“Oh, Paul,” she said again. Such a sadness in her voice but beyond sadness. Accusation, maybe, or betrayal.
After this amazing scene, and even before Paul learns how to “fade”, he begins following Rosanna, and learns her secrets—she had a brief relationship with Rudolphe Toubert in her teens and became pregnant. She went to Canada to have the baby and give it up for adoption, but the baby died at birth. It is her shame over her pregnancy that kept her away from Paul’s family so long, and she is back in Monument primarily to ask Toubert for money to open a small business.
With this knowledge, and with the knowledge that the fade may be a fictional device, Paul’s account of Toubert’s murder takes on new significance. Perhaps Paul had nothing to do with Toubert’s murder, but is acting out in fiction his jealous hatred toward the man who impregnated his beloved aunt. Of possible relevance here is a poem Cormier wrote in his collection Frenchtown Summer. In the poem, the narrator, in an angry fit tells a kid to die:
Three days later,
Hector Henault was crushed
like my goggles
under the wheels of a Mack truck
on Mechanic Street
They said he died instantly.
I was awestruck
by my power to kill.
Perhaps what is going on in Fade is a portrayal of a similar kind of guilt—Paul wished for Toubert to die, and then he was murdered. In his fictional reworking, he then places the blame for Toubert’s death on himself.
Another piece of evidence that the plot of Fade is primarily a fictional reworking of Paul’s sexual guilt is in the spying Paul does while fading. Apart from the murder of Toubert, there are two main set pieces of Paul fading, both involving illicit sex. In the first, Paul observes a girl with whom he is infatuated prostituting herself to a much older shop keeper in town. In the second, after befriended a classmate and his twin sister, he breaks into their house to spy on them, and comes across them kissing. Incredibly, rather than leaving in surprise, he stays invisible, and watches and listens as they have sex.

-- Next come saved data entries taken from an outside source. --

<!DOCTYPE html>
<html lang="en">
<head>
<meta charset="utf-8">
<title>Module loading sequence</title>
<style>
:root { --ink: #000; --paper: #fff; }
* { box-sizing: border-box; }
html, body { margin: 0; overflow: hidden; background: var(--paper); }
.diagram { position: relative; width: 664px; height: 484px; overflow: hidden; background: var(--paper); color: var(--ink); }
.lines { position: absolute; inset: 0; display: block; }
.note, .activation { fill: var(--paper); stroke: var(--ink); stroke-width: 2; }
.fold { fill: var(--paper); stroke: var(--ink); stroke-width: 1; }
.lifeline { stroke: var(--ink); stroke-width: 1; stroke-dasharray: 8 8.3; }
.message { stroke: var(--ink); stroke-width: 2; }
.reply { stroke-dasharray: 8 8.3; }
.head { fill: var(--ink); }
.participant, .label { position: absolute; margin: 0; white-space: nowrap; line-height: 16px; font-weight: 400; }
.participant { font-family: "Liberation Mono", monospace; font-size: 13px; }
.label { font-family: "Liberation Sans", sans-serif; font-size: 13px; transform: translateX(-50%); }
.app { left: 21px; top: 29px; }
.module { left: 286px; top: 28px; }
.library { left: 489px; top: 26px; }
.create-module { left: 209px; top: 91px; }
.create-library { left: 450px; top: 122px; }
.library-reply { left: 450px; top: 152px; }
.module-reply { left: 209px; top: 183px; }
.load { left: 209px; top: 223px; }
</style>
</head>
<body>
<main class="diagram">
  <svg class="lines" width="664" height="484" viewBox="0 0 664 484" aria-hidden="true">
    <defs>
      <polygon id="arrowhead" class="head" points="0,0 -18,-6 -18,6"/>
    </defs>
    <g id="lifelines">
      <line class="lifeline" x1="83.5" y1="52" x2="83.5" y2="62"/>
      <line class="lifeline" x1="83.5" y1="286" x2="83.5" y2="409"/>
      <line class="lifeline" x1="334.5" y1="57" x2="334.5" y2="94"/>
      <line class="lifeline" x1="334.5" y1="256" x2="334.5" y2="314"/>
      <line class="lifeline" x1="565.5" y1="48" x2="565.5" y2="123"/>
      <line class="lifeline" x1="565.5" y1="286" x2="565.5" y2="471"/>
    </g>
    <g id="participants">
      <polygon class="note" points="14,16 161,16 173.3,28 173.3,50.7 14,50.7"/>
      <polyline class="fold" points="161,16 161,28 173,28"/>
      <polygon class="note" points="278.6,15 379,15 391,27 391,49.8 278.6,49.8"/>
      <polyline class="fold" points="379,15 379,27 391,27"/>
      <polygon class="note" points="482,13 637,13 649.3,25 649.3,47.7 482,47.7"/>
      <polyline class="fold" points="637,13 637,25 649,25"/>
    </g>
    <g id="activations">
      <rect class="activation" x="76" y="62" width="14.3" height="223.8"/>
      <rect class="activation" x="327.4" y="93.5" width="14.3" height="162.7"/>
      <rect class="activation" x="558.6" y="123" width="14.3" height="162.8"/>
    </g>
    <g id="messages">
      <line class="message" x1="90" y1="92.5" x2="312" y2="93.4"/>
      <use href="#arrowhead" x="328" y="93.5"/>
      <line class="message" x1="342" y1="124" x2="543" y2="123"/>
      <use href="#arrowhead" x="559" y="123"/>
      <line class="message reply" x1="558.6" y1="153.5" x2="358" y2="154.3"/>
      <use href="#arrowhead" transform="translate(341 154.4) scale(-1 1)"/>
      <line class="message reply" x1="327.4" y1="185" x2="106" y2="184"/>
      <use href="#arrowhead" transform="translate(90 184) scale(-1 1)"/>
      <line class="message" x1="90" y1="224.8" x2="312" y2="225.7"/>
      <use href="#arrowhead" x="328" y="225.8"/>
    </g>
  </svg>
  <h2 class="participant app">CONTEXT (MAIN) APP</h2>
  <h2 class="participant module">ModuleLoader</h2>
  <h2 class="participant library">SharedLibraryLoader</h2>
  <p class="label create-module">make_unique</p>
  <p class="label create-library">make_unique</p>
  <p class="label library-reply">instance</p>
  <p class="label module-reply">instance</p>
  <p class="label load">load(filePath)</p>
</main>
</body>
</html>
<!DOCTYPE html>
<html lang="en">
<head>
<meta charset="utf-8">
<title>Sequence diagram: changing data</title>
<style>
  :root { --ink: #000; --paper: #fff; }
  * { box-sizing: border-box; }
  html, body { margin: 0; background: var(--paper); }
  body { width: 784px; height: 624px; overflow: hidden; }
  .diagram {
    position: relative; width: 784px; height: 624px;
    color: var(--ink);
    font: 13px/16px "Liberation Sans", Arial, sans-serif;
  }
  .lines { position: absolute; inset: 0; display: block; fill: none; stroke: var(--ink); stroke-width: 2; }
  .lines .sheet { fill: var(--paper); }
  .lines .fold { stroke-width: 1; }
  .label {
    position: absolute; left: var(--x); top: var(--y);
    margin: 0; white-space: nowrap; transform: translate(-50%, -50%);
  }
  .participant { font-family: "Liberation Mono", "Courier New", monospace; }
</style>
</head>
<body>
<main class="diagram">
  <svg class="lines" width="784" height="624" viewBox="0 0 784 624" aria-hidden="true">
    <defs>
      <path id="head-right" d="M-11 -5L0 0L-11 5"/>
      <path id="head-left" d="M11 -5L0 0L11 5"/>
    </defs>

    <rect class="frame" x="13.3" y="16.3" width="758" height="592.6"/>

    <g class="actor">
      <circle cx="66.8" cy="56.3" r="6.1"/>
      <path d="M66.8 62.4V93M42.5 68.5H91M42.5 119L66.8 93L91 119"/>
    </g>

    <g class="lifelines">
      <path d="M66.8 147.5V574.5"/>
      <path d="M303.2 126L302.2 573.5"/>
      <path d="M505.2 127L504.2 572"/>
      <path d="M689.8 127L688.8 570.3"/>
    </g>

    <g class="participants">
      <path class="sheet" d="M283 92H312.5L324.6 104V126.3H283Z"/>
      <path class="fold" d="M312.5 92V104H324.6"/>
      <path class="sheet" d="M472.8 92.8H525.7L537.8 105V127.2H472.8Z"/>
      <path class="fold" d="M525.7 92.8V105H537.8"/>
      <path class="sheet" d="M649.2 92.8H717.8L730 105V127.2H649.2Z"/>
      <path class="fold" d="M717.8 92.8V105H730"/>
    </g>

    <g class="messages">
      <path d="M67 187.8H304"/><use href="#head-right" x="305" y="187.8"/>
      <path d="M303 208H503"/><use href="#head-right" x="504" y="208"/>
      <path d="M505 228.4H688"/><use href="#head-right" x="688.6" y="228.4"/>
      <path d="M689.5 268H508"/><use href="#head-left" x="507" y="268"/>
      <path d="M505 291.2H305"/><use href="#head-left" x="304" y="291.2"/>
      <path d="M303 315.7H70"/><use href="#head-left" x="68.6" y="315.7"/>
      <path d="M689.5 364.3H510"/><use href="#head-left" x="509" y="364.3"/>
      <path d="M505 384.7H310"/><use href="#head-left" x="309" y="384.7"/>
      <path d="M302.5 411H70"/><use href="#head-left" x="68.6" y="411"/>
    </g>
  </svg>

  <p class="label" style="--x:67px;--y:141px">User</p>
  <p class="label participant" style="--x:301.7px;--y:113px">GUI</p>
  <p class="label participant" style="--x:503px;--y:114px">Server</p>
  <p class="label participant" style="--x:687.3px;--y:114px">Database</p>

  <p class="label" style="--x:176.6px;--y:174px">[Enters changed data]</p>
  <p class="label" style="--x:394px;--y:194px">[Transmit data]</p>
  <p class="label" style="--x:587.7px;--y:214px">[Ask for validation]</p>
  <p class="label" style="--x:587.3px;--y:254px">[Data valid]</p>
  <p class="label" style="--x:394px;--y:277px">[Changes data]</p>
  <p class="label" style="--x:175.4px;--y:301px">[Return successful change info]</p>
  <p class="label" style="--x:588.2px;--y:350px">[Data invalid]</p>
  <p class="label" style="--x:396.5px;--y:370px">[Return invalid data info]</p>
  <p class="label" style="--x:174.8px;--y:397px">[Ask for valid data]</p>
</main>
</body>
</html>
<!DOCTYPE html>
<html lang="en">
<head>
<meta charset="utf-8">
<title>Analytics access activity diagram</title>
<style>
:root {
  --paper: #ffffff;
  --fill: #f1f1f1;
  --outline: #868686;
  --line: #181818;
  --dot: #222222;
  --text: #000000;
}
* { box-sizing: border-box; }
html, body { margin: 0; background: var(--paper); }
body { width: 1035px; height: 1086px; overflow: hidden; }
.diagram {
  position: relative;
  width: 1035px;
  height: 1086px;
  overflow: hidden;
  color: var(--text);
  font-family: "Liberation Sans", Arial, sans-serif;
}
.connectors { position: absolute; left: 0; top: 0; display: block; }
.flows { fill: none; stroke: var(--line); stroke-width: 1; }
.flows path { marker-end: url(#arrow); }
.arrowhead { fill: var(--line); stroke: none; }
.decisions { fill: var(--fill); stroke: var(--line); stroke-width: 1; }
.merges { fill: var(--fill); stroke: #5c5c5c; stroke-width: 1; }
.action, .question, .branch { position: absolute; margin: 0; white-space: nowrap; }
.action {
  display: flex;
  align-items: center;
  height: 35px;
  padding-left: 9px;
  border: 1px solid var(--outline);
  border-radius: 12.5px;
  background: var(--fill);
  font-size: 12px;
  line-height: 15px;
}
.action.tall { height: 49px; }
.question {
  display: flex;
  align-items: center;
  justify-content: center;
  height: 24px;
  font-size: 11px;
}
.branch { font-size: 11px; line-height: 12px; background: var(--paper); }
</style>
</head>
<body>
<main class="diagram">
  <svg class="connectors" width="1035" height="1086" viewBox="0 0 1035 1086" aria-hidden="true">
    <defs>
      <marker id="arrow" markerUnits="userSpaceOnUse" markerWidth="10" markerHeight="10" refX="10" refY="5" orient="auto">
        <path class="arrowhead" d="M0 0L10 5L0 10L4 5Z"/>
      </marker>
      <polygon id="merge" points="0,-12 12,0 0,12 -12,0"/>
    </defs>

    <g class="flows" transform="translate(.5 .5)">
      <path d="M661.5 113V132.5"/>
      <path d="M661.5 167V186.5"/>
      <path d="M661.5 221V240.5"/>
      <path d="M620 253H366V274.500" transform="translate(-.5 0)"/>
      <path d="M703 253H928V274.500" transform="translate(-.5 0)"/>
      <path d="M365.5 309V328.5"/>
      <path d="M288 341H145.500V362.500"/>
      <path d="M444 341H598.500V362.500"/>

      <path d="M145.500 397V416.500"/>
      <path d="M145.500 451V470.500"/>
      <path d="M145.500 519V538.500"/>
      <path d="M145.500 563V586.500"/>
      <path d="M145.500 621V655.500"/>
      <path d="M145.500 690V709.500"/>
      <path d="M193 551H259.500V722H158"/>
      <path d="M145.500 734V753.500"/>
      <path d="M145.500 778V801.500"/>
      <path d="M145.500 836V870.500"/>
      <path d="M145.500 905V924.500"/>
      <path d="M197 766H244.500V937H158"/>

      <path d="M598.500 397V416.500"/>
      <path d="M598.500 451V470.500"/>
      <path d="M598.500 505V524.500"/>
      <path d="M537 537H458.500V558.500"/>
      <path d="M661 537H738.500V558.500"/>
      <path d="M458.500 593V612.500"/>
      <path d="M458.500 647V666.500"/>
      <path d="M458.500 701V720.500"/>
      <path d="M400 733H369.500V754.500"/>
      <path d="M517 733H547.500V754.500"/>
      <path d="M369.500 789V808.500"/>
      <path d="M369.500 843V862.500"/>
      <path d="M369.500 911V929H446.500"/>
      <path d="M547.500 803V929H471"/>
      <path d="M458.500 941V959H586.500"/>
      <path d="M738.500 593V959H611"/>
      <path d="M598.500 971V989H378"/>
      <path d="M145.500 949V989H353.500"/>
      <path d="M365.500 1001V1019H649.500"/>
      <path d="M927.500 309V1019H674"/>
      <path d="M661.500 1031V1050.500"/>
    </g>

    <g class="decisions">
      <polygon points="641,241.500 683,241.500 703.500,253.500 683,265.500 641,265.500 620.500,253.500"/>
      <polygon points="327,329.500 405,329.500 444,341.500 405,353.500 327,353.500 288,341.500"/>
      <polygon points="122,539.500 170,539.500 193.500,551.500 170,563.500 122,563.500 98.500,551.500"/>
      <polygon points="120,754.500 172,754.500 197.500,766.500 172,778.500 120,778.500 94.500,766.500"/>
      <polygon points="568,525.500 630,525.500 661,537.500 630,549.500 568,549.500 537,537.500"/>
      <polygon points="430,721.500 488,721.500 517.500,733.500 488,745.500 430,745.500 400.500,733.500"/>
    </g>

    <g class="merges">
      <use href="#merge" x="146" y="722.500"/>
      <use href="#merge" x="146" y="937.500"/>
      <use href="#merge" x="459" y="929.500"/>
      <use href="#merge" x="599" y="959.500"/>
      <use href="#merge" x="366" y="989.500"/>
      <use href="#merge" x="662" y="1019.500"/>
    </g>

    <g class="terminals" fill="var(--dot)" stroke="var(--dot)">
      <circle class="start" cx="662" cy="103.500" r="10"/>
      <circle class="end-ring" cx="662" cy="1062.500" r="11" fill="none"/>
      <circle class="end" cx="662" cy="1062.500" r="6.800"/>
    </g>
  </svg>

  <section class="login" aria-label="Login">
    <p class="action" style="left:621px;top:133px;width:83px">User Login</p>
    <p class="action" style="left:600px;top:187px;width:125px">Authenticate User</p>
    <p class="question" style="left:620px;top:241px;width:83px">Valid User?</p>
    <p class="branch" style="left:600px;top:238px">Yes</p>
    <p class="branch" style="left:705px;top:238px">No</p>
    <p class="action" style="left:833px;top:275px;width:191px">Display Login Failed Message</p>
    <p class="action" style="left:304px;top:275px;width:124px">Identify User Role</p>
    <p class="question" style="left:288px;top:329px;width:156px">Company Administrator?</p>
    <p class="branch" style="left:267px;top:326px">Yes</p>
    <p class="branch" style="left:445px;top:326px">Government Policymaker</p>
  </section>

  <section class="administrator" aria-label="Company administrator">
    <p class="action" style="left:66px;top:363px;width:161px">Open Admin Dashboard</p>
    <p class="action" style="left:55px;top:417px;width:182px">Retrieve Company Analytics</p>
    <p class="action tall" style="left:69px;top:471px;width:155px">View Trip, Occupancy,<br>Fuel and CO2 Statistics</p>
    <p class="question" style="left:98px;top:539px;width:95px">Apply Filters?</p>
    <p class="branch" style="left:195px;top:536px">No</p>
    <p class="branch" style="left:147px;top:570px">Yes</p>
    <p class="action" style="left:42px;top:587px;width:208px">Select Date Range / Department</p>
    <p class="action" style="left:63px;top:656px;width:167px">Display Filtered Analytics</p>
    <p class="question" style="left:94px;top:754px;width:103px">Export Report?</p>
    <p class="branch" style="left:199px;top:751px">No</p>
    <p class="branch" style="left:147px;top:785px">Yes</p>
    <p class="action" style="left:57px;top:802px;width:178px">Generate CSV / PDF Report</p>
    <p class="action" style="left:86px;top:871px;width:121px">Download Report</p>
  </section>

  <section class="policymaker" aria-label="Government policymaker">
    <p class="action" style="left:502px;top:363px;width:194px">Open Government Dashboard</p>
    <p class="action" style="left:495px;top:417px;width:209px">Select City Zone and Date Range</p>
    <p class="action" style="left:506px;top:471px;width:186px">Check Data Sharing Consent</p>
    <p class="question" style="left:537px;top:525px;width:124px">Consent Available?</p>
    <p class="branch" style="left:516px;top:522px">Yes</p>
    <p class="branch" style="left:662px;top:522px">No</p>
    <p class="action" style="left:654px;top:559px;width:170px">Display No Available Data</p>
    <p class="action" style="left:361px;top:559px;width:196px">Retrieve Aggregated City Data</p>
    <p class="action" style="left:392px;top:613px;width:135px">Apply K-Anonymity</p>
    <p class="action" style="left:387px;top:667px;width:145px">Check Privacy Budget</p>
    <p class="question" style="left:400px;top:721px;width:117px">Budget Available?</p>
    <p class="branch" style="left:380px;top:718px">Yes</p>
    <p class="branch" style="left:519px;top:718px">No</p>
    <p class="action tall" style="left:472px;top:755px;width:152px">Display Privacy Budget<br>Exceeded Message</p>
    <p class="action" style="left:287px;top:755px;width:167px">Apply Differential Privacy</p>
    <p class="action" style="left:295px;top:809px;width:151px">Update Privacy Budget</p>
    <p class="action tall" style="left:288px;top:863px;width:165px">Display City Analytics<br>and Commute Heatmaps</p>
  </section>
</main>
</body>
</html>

Cormier—or rather Roget—could have had Paul spy on any number of things while invisible, so it is telling that the primary thing he observes is sex. Moreover, it is difficult not to parallel these two encounters with Paul’s obsession with Rosanna—the first involves a large age difference, and the second an incestuous pairing: together these represent the two hurdles towards a real, rather than fantasy, relationship with Rosanna.
The second half of the novel does not fit quite so neatly into this pattern, but there are certain evocative passages. Most telling is the similarities between Rosanna’s and Rose’s illegitimate pregnancies (even down to their names), so that Paul’s search for his nephew becomes another attempt to connect with his aunt. Beyond that, though it is not driven by sexual angst, this entire section is again centered on Paul’s guilt: Paul’s search for Ozzie and attempt to help him use the fade responsibly are a direct reaction to his guilt over the murder of Toubert, and his attempt to ensure that it does not happen again. The tragedy of the novel is that he can only stop Ozzie by reenacting his own worst sin.
I think I have exhausted the theme of guilt in Fade, but there is much, much more to this novel—especially the second half, in which Ozzie’s fade seems to bring on a kind of schizophrenia. Suffice to say that anyone interested in Cormier should most certainly put a high priority on reading this one.